The retail and wider wholesale industry is calling on European law makers, regionally and across the EU, to act on the energy crisis, warning that the sector faces threats to the future of many businesses if no action is taken.
Ahead of the Energy Council on 30 September, the Director General of European commerce trade body EuroCommerce, Christel Delberghe, launched a paper ‘Retail and wholesale and the energy crisis – an urgent need for support’, highlighting the impact of high and rising energy costs on the retail and wholesale sector and the need for urgent action and for the sector to receive EU and national support.
She says: “Alarm bells are ringing across Europe over the massive impact of energy costs on the retail and wholesale sector, threatening the future of many businesses. We call upon ministers meeting on 30 September and when implementing the regulation to recognise that our sector needs urgent help. Without such aid, circumstances will put into question our sector’s ability to effectively provide the essential service on which not only consumers, but the many ecosystems in our supply chains rely daily.”
Retail and wholesale operates with very low margins of typically 1-3%. And with companies facing a quadrupling of their energy bills, the cost of energy is in some member states now accounting for 40% of EBIDTA. Tis sees that narrow margin disappearing entirely even with larger operators. This situation is not sustainable, and its effect is already being felt, with many, particularly smaller shops, facing bankruptcy or already closing due to the cost of energy.
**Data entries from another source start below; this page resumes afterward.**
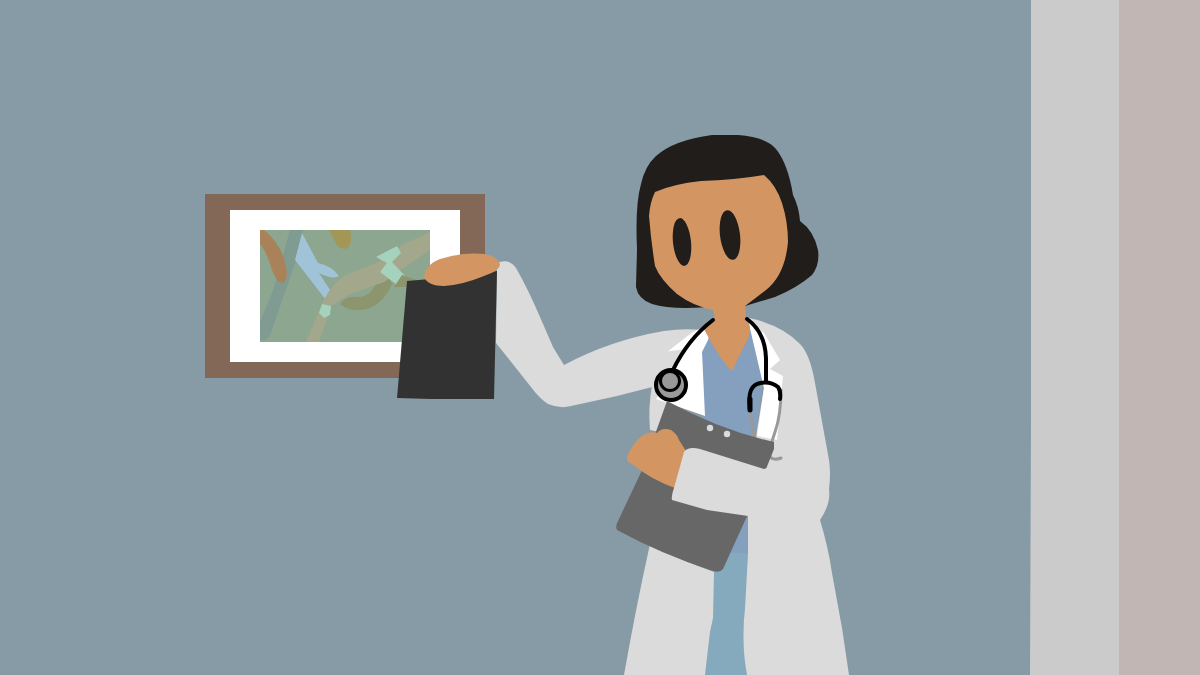
<!DOCTYPE html>
<html lang="en">
<head>
<meta charset="utf-8">
<title>Doctor with a clipboard</title>
<style>
:root {
  --wall: #879ba6;
  --door-frame: #cbcbcb;
  --door: #c2b6b5;
  --wood: #836858;
  --mat: #fff;
  --art-green: #8ca68f;
  --art-teal: #7f9b92;
  --art-rust: #a9825a;
  --art-ochre: #a39758;
  --art-blue: #a1c3d7;
  --art-sand: #a3a78b;
  --art-olive: #8d956f;
  --art-mint: #a4d2bd;
  --skin: #d39663;
  --hair: #201d1a;
  --coat: #dbdbdb;
  --lapel: #fff;
  --shirt: #859fbf;
  --trousers: #85a9bd;
  --clipboard: #676767;
  --film: #323232;
  --tube: #000;
  --metal: #999;
}
html, body { margin: 0; height: 100%; overflow: hidden; background: var(--wall); }
.scene { display: block; width: 1200px; height: 675px; }
</style>
</head>
<body>
<svg class="scene" viewBox="0 0 1200 675" role="img" aria-label="A doctor in a white coat holds a clipboard and a dark film in front of a framed picture">
  <defs>
    <clipPath id="art-window"><rect x="260" y="230" width="170" height="112"/></clipPath>
  </defs>

  <g id="room">
    <rect width="1200" height="675" fill="var(--wall)"/>
    <path d="M1031 0H1120V675H1030L1031 420V46Z" fill="var(--door-frame)"/>
    <rect x="1119" width="81" height="675" fill="var(--door)"/>
  </g>

  <g id="framed-art">
    <rect x="205" y="194" width="280" height="184" fill="var(--wood)"/>
    <rect x="230" y="210" width="230" height="152" fill="var(--mat)"/>
    <g clip-path="url(#art-window)">
      <rect x="260" y="230" width="170" height="112" fill="var(--art-green)"/>
      <path d="M290 230H303L297 258L285 292L270 335Q266 342 260 339V322L274 288Z" fill="var(--art-teal)"/>
      <path d="M260 230H264Q280 243 285 262Q289 277 284 283Q277 284 272 270Q267 252 260 244Z" fill="var(--art-rust)"/>
      <path d="M329 230H350Q353 241 348 248Q340 251 335 242Z" fill="var(--art-ochre)"/>
      <path d="M302 233L318 263Q332 266 339 276Q333 280 319 273L332 293L326 300L295 260Z" fill="var(--art-blue)"/>
      <path d="M385 270L392 284Q385 301 370 308Q352 314 340 304Q345 295 361 297Q375 293 376 280Z" fill="var(--art-olive)"/>
      <path d="M430 232V250L404 268L384 282L350 294L331 306L319 342H306L321 306Q334 277 353 272L378 262L404 244Z" fill="var(--art-sand)"/>
      <path d="M376 257L397 246L401 253L392 262L406 277L397 285L380 272L387 263Z" fill="var(--art-mint)"/>
      <path d="M402 275L420 281V287H394Z" fill="var(--art-olive)"/>
      <path d="M322 304L331 306L330 315L324 318L319 313Z" fill="var(--art-mint)"/>
    </g>
  </g>

  <g id="raised-arm">
    <path d="M497 263Q509 258 516 268Q528 289 540 317L553 347Q559 357 564 365Q611 340 664 331Q684 328 702 330L690 370L656 386L617 396L571 406Q560 409 548 404Q539 398 531 387L496 343Z" fill="var(--coat)"/>
    <path d="M407 281L430 279L497 271L494 399L431 399L397 398Z" fill="var(--film)"/>
    <path d="M424 277Q426 264 440 259Q463 252 484 254Q499 257 500 265Q499 271 484 276Q462 285 444 286Q428 286 424 277Z" fill="var(--skin)"/>
  </g>

  <g id="clothes">
    <path d="M700 329L750 319L764 372L756 430L750 556H708Z" fill="var(--shirt)"/>
    <path d="M713 553H748L743 640L747 675H705L710 632Z" fill="var(--trousers)"/>
    <path d="M650 544Q680 560 714 572L713 618L710 632L705 675H624Q636 607 650 544Z" fill="var(--coat)"/>
    <path d="M749 318Q782 325 800 344Q810 354 815 383L829 460Q831 474 829 489Q831 504 820 520Q828 546 832 573L842 628L849 675H747Q741 643 745 608L748 553V515L757 430L764 388Z" fill="var(--coat)"/>
    <path d="M652 385L668 377L674 404L660 432L650 430Q648 408 652 385Z" fill="var(--coat)"/>
    <path d="M703 327L714 319L708 340L702 352L705 416L656 399L672 379L667 352L690 334Z" fill="var(--lapel)"/>
    <path d="M661 352L688 349L670 376L650 387Z" fill="var(--coat)"/>
    <path d="M748 320L764 333L780 360L770 369L783 376L777 440L757 436L764 388Z" fill="var(--lapel)"/>
  </g>

  <g id="head">
    <path d="M637 249Q635 205 641 184Q645 166 656 156Q674 140 712 135H738Q766 137 776 149Q788 164 793 195Q799 207 800 221Q814 231 818 250Q820 265 812 275Q797 288 775 297L745 306L686 308Q665 308 652 304Q638 299 636 287Z" fill="var(--hair)"/>
    <path d="M655 192Q673 184 701 181Q735 180 764 175Q776 185 782 203Q788 222 788 242Q785 275 766 290Q756 298 745 306L746 318Q752 326 749 336L732 371Q720 360 704 329Q707 321 715 318L713 310Q693 306 677 294Q660 279 655 266Q651 241 649 216Q650 202 655 192Z" fill="var(--skin)"/>
    <g id="eyes" fill="var(--hair)">
      <ellipse cx="682" cy="242" rx="9" ry="24" transform="rotate(-6 682 242)"/>
      <ellipse cx="730" cy="235" rx="10" ry="25" transform="rotate(-7 730 235)"/>
    </g>
  </g>

  <g id="stethoscope" fill="none" stroke="var(--tube)" stroke-width="4" stroke-linecap="round">
    <path d="M781 390Q781 415 775 432T770 457Q774 461 781 458M750 410L754 438" stroke="var(--metal)" stroke-width="3"/>
    <path d="M713 320Q688 339 673 370"/>
    <path d="M747 319Q765 332 766 358V382"/>
    <path d="M750 410Q747 388 757 384Q769 380 778 387Q781 391 780 399"/>
    <path d="M750 410V399" stroke-width="5"/>
    <circle cx="671" cy="385" r="15" fill="var(--metal)"/>
    <circle cx="670" cy="381" r="9.5" fill="var(--metal)" stroke-width="3"/>
  </g>

  <g id="clipboard-arm">
    <path d="M667 401Q720 430 774 442L774 449L766 469L748 514L723 569Q720 573 713 571Q661 554 617 530Q615 526 618 521L643 468Z" fill="var(--clipboard)"/>
    <g id="clip-rivets" fill="var(--coat)">
      <circle cx="710" cy="428" r="3.2"/>
      <circle cx="727" cy="434" r="3.2"/>
    </g>
    <path d="M627 457Q633 441 645 434Q652 431 657 433Q662 427 671 430Q677 434 679 440L686 451L675 488Q652 480 632 464Q626 462 627 457Z" fill="var(--skin)"/>
    <path d="M684 452Q688 446 700 449L764 469L806 455L827 489Q830 507 818 520L748 516L707 510L672 500Q671 496 674 488Z" fill="var(--coat)"/>
  </g>
</svg>
</body>
</html>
In the paper issued earlier this week, EuroCommerce welcomes the European Commission’s initiative to help households and businesses reduce the cost of energy, but asks the EU and member states to recognise the hard truth the sector is already facing.
Industry demands action
According to the pan-European retail trade body, retail and wholesale needs policymakers to act now in a number of ways.
Firstly, there must be action to avert the risk of systemic impact. An urgent reaction is needed to the real threat the present situation poses to the essential service that our sector provides to consumers and the rest of the EU economy. Some 20-50% of retailers are warning that they will go out of business in the near future without support to reduce the cumulative impact of energy costs.
Secondly, the council is being urged to ensure energy prices go down by adopting urgent action to bring down the cost of energy for final customers. This should include as a temporary and exceptional measure during this extraordinary crisis, adjustment of the merit order principle to bring about a reduction in the price of electricity.
This should also be accompanied by member states reducing national electricity taxes to the minimum (0.5%) allowed under EU law.
Finally, EuroCommerce demands help for what it says is a sector in dire need. The council must ensure that the retail and wholesale sector can fully benefit from schemes reducing the impact of high energy prices –governments have ignored our sector in favour of the manufacturing industry, and this needs to change.
The retail and wholesale sector is a major user of energy – in Germany as much as 35 TW/hrs annually – more than some industries usually considered as large energy users.
The sector is already investing significantly in saving energy, and it can be a game-changer in reducing Europe’s dependence on imported fossil fuels. It can accelerate energy-saving measures and itself generate a lot more alternative energy.
But with major pressures from the cost of energy, the rising cost of the products it sells, and consumers reacting to the cost of living crisis by cutting their expenditure, it can only do so with the help of national and EU initiatives.
This is a message EuroCommerce hopes that policymakers will take to heart and act upon urgently.